Source data
○ ○ ○

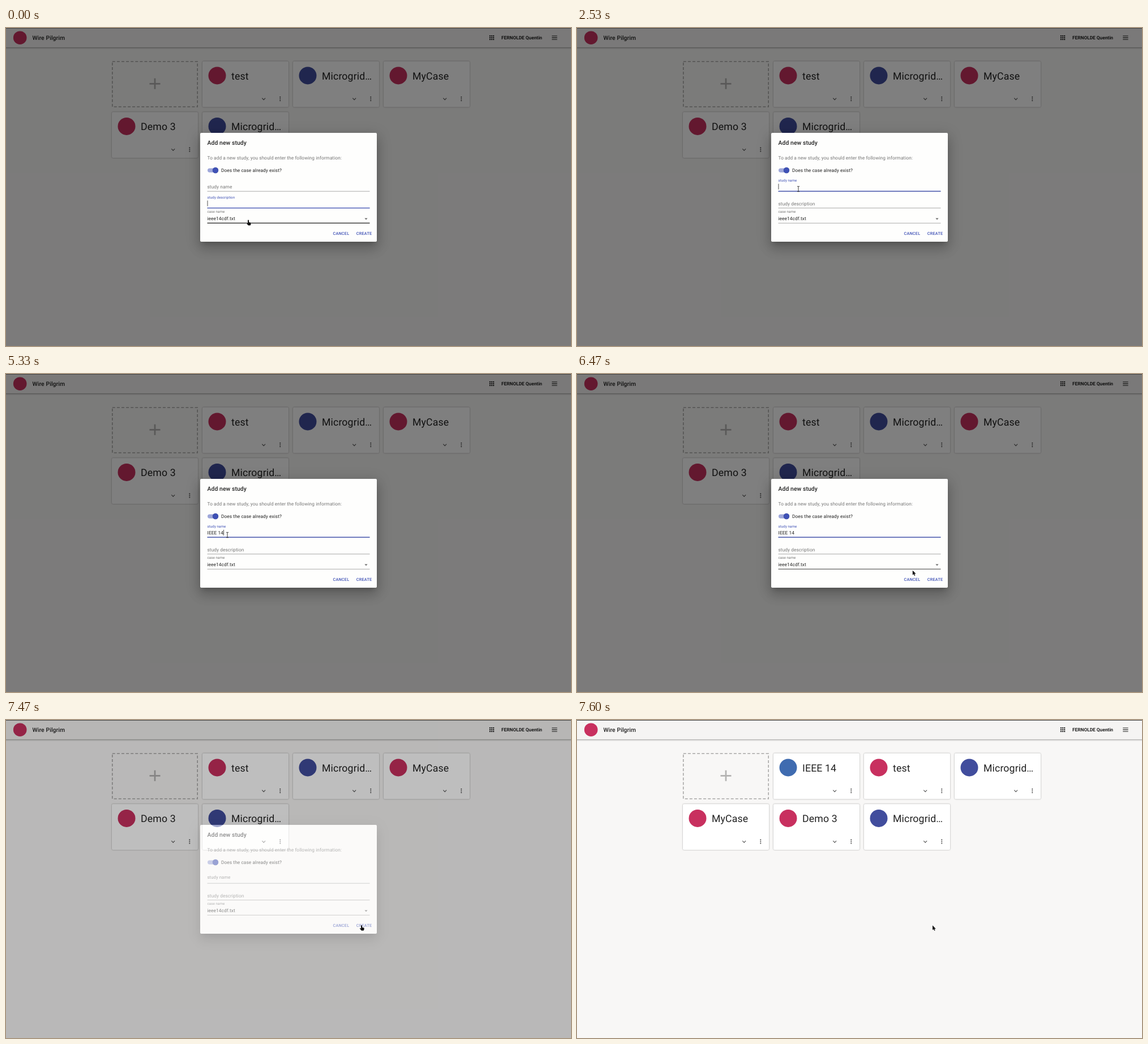
An HTML page for the animation above (8000 ms loop, 998x561 px).

```html
<!DOCTYPE html>
<html lang="en">
<head>
<meta charset="utf-8">
<title>Add new study</title>
<style>
  html, body { margin: 0; width: 100%; height: 100%; overflow: hidden; background: #f8f7f6; }
  svg, #modal { position: absolute; left: 0; top: 0; width: 998px; height: 561px; }
  #modal { background: rgba(0, 0, 0, .5); }
  #paper {
    position: absolute; left: 343px; top: 185px; width: 312px; height: 191.5px;
    border-radius: 2px; background: #fefefd;
    box-shadow: 0 5.7px 7.8px -3.6px rgba(0,0,0,.2), 0 12.5px 19.8px 1.6px rgba(0,0,0,.14),
      0 4.7px 24px 4.2px rgba(0,0,0,.12);
  }
  text { font: 8.32px Roboto, sans-serif; letter-spacing: .0094em; fill: rgba(0,0,0,.87);
    text-rendering: geometricPrecision; white-space: pre; }
  .heading { font-size: 10.4px; font-weight: 500; letter-spacing: .0075em; }
  .study { font-size: 17.7px; letter-spacing: .0074em; }
  .user { font-weight: 700; letter-spacing: 0; }
  .button { font-size: 7.28px; font-weight: 500; letter-spacing: .0286em; }
  .button, .blue { fill: #3f51b5; }
  .muted { fill: rgba(0,0,0,.54); }
  .small { font-size: 6.24px; }
  .card { fill: #fff; filter: drop-shadow(0 .7px .8px rgba(0,0,0,.36)); }
  .bar { fill: #f5f4f3; filter: drop-shadow(0 1px 1.6px rgba(0,0,0,.4)); }
  .line { fill: rgba(0,0,0,.42); }
</style>
</head>
<body>
<svg id="page">
  <rect class="bar" x="-10" y="-10" width="1018" height="44"/>
  <circle cx="24.7" cy="17.2" r="11.8" fill="#c8305f"/>
  <text class="heading" x="46.5" y="20.8">Wire Pilgrim</text>
  <text class="user" x="875" y="20.2">FERNOLDE Quentin</text>
  <g id="apps"></g>
  <path d="M964.2 14h9.4M964.2 17.1h9.4M964.2 20.2h9.4" stroke="#222" stroke-width="1.1"/>
  <rect x="187.8" y="59.3" width="150.4" height="79.7" fill="none" stroke="#a9a8a7"
    stroke-width="1.6" stroke-dasharray="5 3.1"/>
  <path d="M253.5 98.3h19M263 88.8v19" stroke="#b3b2b1" stroke-width="2.7"/>
  <g id="cards"></g>
</svg>

<div id="modal">
  <div id="paper"></div>
  <svg>
    <text class="heading" x="355.5" y="205.5">Add new study</text>
    <text class="muted" x="355.5" y="231.7">To add a new study, you should enter the following information:</text>
    <rect x="356" y="247.4" width="17.7" height="7.3" rx="3.65" fill="#9fa8da"/>
    <circle cx="370" cy="251" r="5.2" fill="#3f51b5" style="filter:drop-shadow(0 .5px .6px rgba(0,0,0,.4))"/>
    <text x="380" y="254">Does the case already exist?</text>
    <g id="name"></g>
    <g id="description"></g>
    <text id="value" x="355.6" y="282.8"></text>
    <rect id="caret" width=".8" height="10" fill="#222"/>
    <text class="muted small" x="355.5" y="326.2">case name</text>
    <text x="355.5" y="339.3">ieee14cdf.txt</text>
    <path d="M633.4 335.6h5.2l-2.6 2.6z" fill="#666"/>
    <rect id="caseLine" x="355.5" y="344" width="287"/>
    <text class="button" x="577.5" y="365.2">CANCEL</text>
    <text class="button" x="618.8" y="365.2">CREATE</text>
  </svg>
</div>

<svg>
  <rect width="998" height="1" fill="#444"/>
  <path id="pointer" stroke-linejoin="round"/>
</svg>

<script>
const LOOP = 8000, FPS = 15;
const $ = id => document.getElementById(id);
const clamp = v => Math.max(0, Math.min(1, v));
const mix = (a, b, k) => a + (b - a) * k;
const ease = (t, from, to) => { const u = clamp((t - from) / (to - from)); return u * u * (3 - 2 * u); };
const set = (el, attrs) => { for (const key in attrs) el.setAttribute(key, attrs[key]); };

const CUBES = '#c8305f', ORBIT = '#414d9d', BADGE = '#3f6bb0';
const studies = [['test', CUBES], ['Microgrid…', ORBIT], ['MyCase', CUBES], ['Demo 3', CUBES], ['Microgrid…', ORBIT]];
const created = ['IEEE 14', BADGE];

const POINTERS = {
  arrow: 'M0 0v8.3l1.9-1.7 1.3 2.9 1.4-.6-1.3-2.8h2.6z',
  hand: 'M-1 .6a1 1 0 0 1 2 0v2.8l3.6 1.1v2.6l-1 2.2h-3.8l-3-3.8 1-.9 1.2 1z',
  beam: 'M-2-4.6h1.5l.5.4.5-.4h1.5M0-4.2v8.4M-2 4.6h1.5l.5-.4.5.4h1.5'
};

const KEYSTROKES = [[3270, 'I'], [3470, 'E'], [3600, 'E'], [3790, 'E'], [4530, ' '], [4730, '1'], [5000, '4']];
const CLICK_NAME = 2130, PRESS_CREATE = 7130, CLEAR = 7333, CLOSE = 7378, CLOSED = 7573, REFRESH = 7590;

for (let i = 0; i < 9; i++)
  $('apps').innerHTML += `<rect x="${853.9 + i % 3 * 3.1}" y="${12.9 + Math.floor(i / 3) * 3.1}" width="2.1" height="2.1" fill="#222"/>`;

function card([title, color], index) {
  const slot = index + 1;
  return `<g transform="translate(${187 + slot % 4 * 160} ${58.7 + Math.floor(slot / 4) * 89.5})">
    <rect class="card" width="152" height="80.8" rx="2"/>
    <circle cx="26" cy="25.2" r="15.5" fill="${color}"/>
    <text class="study" x="51" y="32">${title}</text>
    <path d="M105.3 65l2.9 2.9 2.9-2.9" fill="none" stroke="#555" stroke-width="1.1"/>
    ${[63.2, 66.3, 69.4].map(y => `<circle cx="137.3" cy="${y}" r="1.04" fill="#555"/>`).join('')}
  </g>`;
}

let shownCount = 0;
function showCards(list) {
  if (list.length === shownCount) return;
  shownCount = list.length;
  $('cards').innerHTML = list.map(card).join('');
}

function makeField(id, label, lineY) {
  $(id).innerHTML = `<text x="355.5">${label}</text>
    <rect class="line" x="355.5" y="${lineY - .3}" width="287" height=".8"/>
    <rect class="blue" y="${lineY - .7}" height="1.3"/>`;
  const [text, , accent] = $(id).children;
  return (focus, lift) => {
    text.style.fontSize = mix(8.32, 6.24, lift) + 'px';
    set(text, { y: lineY - mix(4.8, 17, lift), class: focus > .5 ? 'blue' : 'muted' });
    set(accent, { x: 499 - 143.5 * focus, width: 287 * focus });
  };
}
const drawName = makeField('name', 'study name', 288);
const drawDescription = makeField('description', 'study description', 317.6);

function pointerAt(t) {
  const up = ease(t, 1200, 2090), across = ease(t, 5740, 6700);
  if (across > 0) return [mix(391, 628, across), mix(284, 362.3, across ** 1.4)];
  return [mix(428, 391, up ** .27), mix(339, 284, up ** .67)];
}

function pointerKind(x, y, open) {
  const within = (top, bottom) => y > top && y < bottom;
  if (!open) return 'arrow';
  if (within(323, 345) || (within(354, 372) && x > 612)) return 'hand';
  return within(302, 318) || within(274, 289) ? 'beam' : 'arrow';
}

function draw(t) {
  const open = t < REFRESH;
  showCards(open ? studies : [created, ...studies]);
  $('modal').style.opacity = 1 - ease(t, CLOSE, CLOSED) ** .85;

  const entered = ease(t, CLICK_NAME, CLICK_NAME + 200);
  drawName(entered - ease(t, PRESS_CREATE, PRESS_CREATE + 200), entered - ease(t, CLEAR, CLEAR + 200));
  drawDescription(1 - entered, 1 - entered);

  $('value').textContent = t < CLEAR - 5 ? KEYSTROKES.filter(k => t >= k[0]).map(k => k[1]).join('') : '';
  const inName = t >= CLICK_NAME;
  set($('caret'), {
    x: 355.6 + (inName ? $('value').getComputedTextLength() : 0),
    y: inName ? 274.8 : 304.4,
    opacity: t < 1600 || (t > 2190 && t < 5860) ? 1 : 0
  });

  const [x, y] = pointerAt(t);
  const hover = clamp(Math.min((349 - y) / 4, (y - 318) / 4));
  set($('caseLine'), { height: mix(.8, 1.3, hover), y: mix(343.8, 343.5, hover), fill: `rgba(0,0,0,${mix(.42, .87, hover)})` });

  const kind = pointerKind(x, y, open), beam = kind === 'beam';
  set($('pointer'), {
    d: POINTERS[kind], transform: `translate(${x} ${y})`,
    fill: beam ? 'none' : '#111', stroke: beam ? '#222' : '#fff',
    'stroke-width': beam ? .9 : .7, 'paint-order': 'stroke'
  });
}

const start = performance.now();
function tick() {
  const t = (performance.now() - start) % LOOP;
  draw(Math.floor((t + 5) * FPS / 1000) * 1000 / FPS % LOOP);
  requestAnimationFrame(tick);
}
tick();
</script>
</body>
</html>
```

○ ○ ○

Say how many lines above hold "heading", and nothing else.

Solution to the problem. 3